(Plain-text document sources)
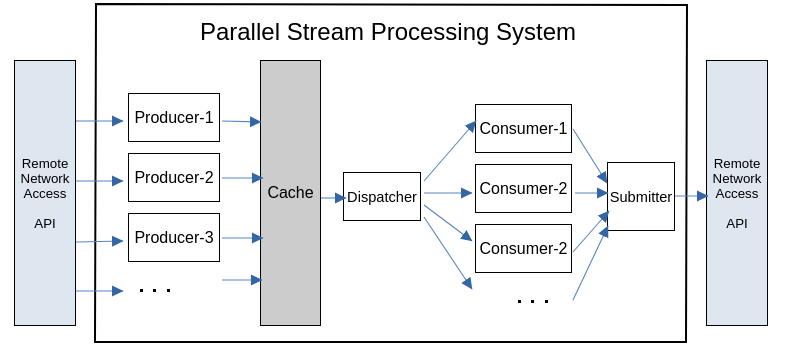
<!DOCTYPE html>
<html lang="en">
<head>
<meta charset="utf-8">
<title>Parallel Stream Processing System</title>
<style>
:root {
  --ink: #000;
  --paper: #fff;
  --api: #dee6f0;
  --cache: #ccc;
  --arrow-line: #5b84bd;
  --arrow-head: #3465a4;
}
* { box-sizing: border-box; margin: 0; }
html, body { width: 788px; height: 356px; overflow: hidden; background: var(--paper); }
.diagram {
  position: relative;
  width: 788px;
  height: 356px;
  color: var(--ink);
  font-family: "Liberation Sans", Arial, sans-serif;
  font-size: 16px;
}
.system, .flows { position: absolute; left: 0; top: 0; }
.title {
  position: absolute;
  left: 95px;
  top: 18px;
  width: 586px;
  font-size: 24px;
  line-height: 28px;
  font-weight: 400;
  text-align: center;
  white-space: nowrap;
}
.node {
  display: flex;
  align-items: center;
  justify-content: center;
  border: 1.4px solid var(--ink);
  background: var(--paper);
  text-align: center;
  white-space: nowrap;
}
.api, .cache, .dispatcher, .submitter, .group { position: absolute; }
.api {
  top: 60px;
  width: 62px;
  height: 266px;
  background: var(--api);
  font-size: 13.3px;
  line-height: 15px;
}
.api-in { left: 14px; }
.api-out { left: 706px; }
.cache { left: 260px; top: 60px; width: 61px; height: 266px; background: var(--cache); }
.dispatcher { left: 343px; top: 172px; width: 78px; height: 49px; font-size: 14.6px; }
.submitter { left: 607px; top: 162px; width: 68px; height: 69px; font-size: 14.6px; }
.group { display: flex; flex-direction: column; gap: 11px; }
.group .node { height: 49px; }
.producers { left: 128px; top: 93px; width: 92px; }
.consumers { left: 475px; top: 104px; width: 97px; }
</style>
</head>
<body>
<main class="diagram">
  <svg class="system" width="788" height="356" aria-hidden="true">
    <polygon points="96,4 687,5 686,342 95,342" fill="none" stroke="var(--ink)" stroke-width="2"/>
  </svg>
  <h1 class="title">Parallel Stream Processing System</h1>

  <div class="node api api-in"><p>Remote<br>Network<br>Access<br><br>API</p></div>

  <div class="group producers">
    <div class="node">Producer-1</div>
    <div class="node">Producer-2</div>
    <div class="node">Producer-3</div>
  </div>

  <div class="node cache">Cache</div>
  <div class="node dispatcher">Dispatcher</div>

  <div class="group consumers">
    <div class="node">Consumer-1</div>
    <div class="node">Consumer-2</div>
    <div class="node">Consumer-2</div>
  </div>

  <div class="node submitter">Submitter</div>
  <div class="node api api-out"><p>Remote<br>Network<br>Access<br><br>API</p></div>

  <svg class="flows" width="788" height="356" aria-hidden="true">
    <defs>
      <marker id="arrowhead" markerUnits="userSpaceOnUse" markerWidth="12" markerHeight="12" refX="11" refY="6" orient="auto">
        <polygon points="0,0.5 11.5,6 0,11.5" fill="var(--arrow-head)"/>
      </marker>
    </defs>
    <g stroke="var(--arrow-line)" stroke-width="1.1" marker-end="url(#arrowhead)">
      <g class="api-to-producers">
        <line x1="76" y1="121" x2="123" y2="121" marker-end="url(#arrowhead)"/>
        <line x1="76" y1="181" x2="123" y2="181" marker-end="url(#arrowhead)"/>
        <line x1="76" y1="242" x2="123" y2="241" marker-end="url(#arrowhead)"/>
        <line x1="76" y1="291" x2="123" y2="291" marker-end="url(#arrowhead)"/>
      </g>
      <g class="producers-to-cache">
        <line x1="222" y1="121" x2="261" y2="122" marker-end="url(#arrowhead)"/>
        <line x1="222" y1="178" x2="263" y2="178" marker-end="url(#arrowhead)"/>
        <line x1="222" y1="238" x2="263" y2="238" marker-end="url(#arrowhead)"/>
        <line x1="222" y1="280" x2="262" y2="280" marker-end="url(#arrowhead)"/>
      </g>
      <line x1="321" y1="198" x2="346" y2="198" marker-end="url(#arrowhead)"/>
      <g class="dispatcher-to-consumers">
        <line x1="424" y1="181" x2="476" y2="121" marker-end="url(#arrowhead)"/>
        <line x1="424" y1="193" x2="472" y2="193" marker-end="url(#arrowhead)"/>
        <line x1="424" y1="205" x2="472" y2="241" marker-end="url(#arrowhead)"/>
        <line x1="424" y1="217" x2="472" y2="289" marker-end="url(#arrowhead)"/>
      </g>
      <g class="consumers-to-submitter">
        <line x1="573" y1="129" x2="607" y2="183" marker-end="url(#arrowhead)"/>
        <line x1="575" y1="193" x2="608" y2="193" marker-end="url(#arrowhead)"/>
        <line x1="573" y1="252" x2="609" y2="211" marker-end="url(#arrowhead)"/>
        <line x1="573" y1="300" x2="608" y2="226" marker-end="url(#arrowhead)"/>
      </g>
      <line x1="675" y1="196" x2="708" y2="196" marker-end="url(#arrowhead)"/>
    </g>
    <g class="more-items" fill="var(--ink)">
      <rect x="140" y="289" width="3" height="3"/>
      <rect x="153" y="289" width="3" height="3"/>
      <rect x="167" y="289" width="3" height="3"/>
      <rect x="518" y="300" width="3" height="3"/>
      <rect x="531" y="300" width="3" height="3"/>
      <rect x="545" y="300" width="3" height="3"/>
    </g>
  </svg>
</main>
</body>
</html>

→ **Your task**
Using the entries, return every line where the word "absolute" can be found.

→ **Written response**
.system, .flows { position: absolute; left: 0; top: 0; }
  position: absolute;
.api, .cache, .dispatcher, .submitter, .group { position: absolute; }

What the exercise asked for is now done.